An eligible retired public safety officer can elect to exclude from income distributions of up to $3,000 made directly from a government retirement plan to the provider of accident, health, or long-term care insurance.
Any excess over $3,000 goes on Schedule A as a medical expense.
This exclusion reduces taxable social security, and also reduces AGI which lowers the threshhold for itemized medical expenses.
This is something that is not easy to pick up when you are interviewing a taxpayer.
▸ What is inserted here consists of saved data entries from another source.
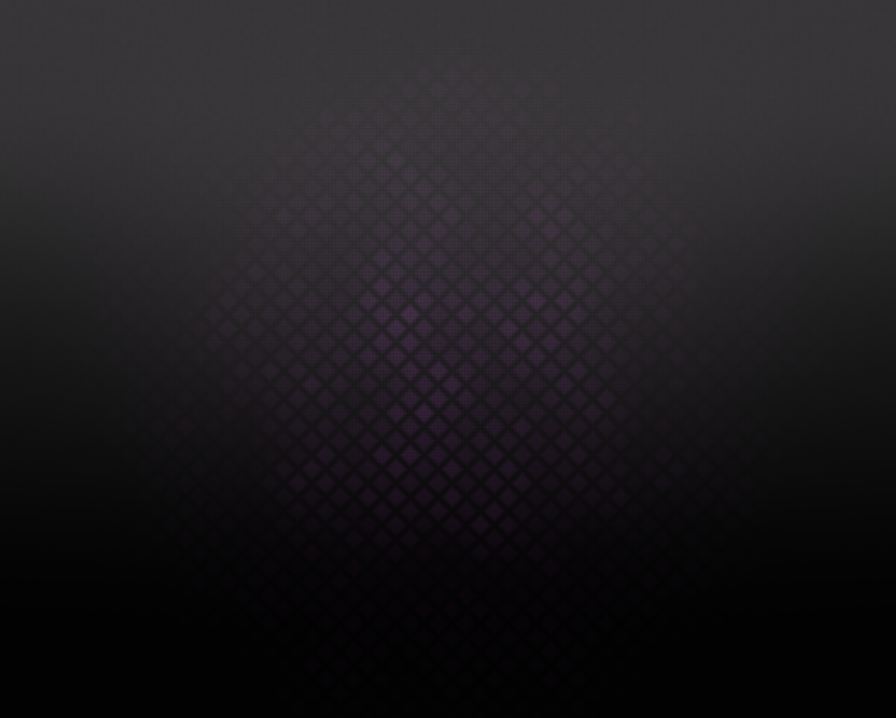
Reproduce this background procedurally as a WebGL 2 fragment shader.

```glsl
#version 300 es
precision highp float;

uniform vec2 u_resolution;
out vec4 fragColor;

float hash(vec2 p) {
    p = fract(p * vec2(0.1031, 0.1137));
    p += dot(p, p.yx + 33.33);
    return fract((p.x + p.y) * p.x * 17.0);
}

vec2 gradientAt(vec2 cell) {
    float angle = 6.2832 * hash(cell + 71.0);
    return vec2(cos(angle), sin(angle));
}

float gradientNoise(vec2 p) {
    vec2 i = floor(p), f = fract(p);
    vec2 u = f * f * f * (f * (f * 6.0 - 15.0) + 10.0);
    vec2 e = vec2(0.0, 1.0);
    float low = mix(dot(gradientAt(i), f), dot(gradientAt(i + e.yx), f - e.yx), u.x);
    float high = mix(dot(gradientAt(i + e.xy), f - e.xy), dot(gradientAt(i + e.yy), f - e.yy), u.x);
    return mix(low, high, u.y);
}

void main() {
    vec2 uv = gl_FragCoord.xy / u_resolution;
    vec2 p = (gl_FragCoord.xy - 0.5 * u_resolution) / u_resolution.y;

    // Grey backdrop fading to black below, darker at the sides
    float side = smoothstep(0.2, 0.65, abs(p.x));
    float middle = exp(-pow((uv.y - 0.52) / 0.25, 2.0));
    float light = mix(0.009, 0.217, smoothstep(0.12, 0.87, uv.y));
    light *= 1.0 - 0.24 * side * middle;
    vec3 color = light * vec3(1.0, 0.97, 1.0);

    // Broad violet glow
    vec2 d = (p - vec2(0.0, -0.01)) / vec2(0.29, 0.30);
    float glow = exp(-dot(d, d));
    color += glow * vec3(0.026, 0.006, 0.029);

    // Diamond lattice with uneven brightness
    vec2 q = p - vec2(0.006, 0.003);
    q = vec2(q.x + q.y, q.x - q.y) / 0.0391 + 0.5;
    vec2 cell = floor(q);
    vec2 f = abs(fract(q) - 0.5);
    float diamond = 1.0 - smoothstep(0.23, 0.48, max(f.x, f.y));
    float patches = clamp(0.7 + 0.9 * gradientNoise(p * 9.0 + 20.0), 0.2, 1.3);
    float strength = patches * (0.55 + 0.65 * hash(cell + 200.0));
    color += diamond * strength * glow * vec3(0.073, 0.030, 0.084);
    color -= (1.0 - diamond) * glow * vec3(0.016, 0.007, 0.014);

    // Fine diagonal weave and faint grain
    vec2 thread = vec2(p.x + p.y, p.x - p.y) * 6.2832 / 0.0095;
    float weave = sin(thread.x) * sin(thread.y);
    float grain = gradientNoise(p * 130.0 + 300.0);
    color *= 1.0 + (0.02 + 0.06 * glow) * weave + 0.03 * grain;

    fragColor = vec4(max(color, 0.0), 1.0);
}
```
It is usually not on the 1099R. Sometimes a taxpayer will mention it to you but some of them are not even aware of it. The important thing is this: Anytime you have a 1099R which obviously comes from a firemen's pension or a police pension you must ask if there are medical premiums deducted from that pension.
The required TaxSlayer entry is to manually reduce the Taxable Amount in 1099-R Box 2a by the amount the Taxpayer paid out of his/her retirement distribution (Box 1) (up to $3,000). You must also check a box on a separate TaxSlayer screen to indicate a retired PSO, and part of his/her distribution was used to pay the premiums for accident or health or long-term care insurance.
Here are the steps to follow.
- From the IRA/Pension Distributions menu, select Nontaxable Distributions.
- On the next page, read the content, then select the 3rd check box, then select Continue.
- Navigate back to the 1099-R page and do the math to reduce the Taxable Amount of the distribution (Box 2a) by the amount of the health care cost (up to $3,000). Any excess over $3,000 goes on Schedule A as a medical expense.
NOTE: Remember, if using the Bogart calculator to figure the Taxable Amount of the distribution, the reduction for public safety officer pension is included in the Bogart calculation, so do not deduct it twice.
- Surprisingly, there is nowhere on the tax return itself to make a record the amount by which you reduced the Taxable Amount on the 1099-R, or the reason why. For that reason, it is recommended you print the Bogart pages and include them with the taxpayer's records in order to document the amount of the adjustment and the reason for the adjustment.
Updated Dec 20, 2019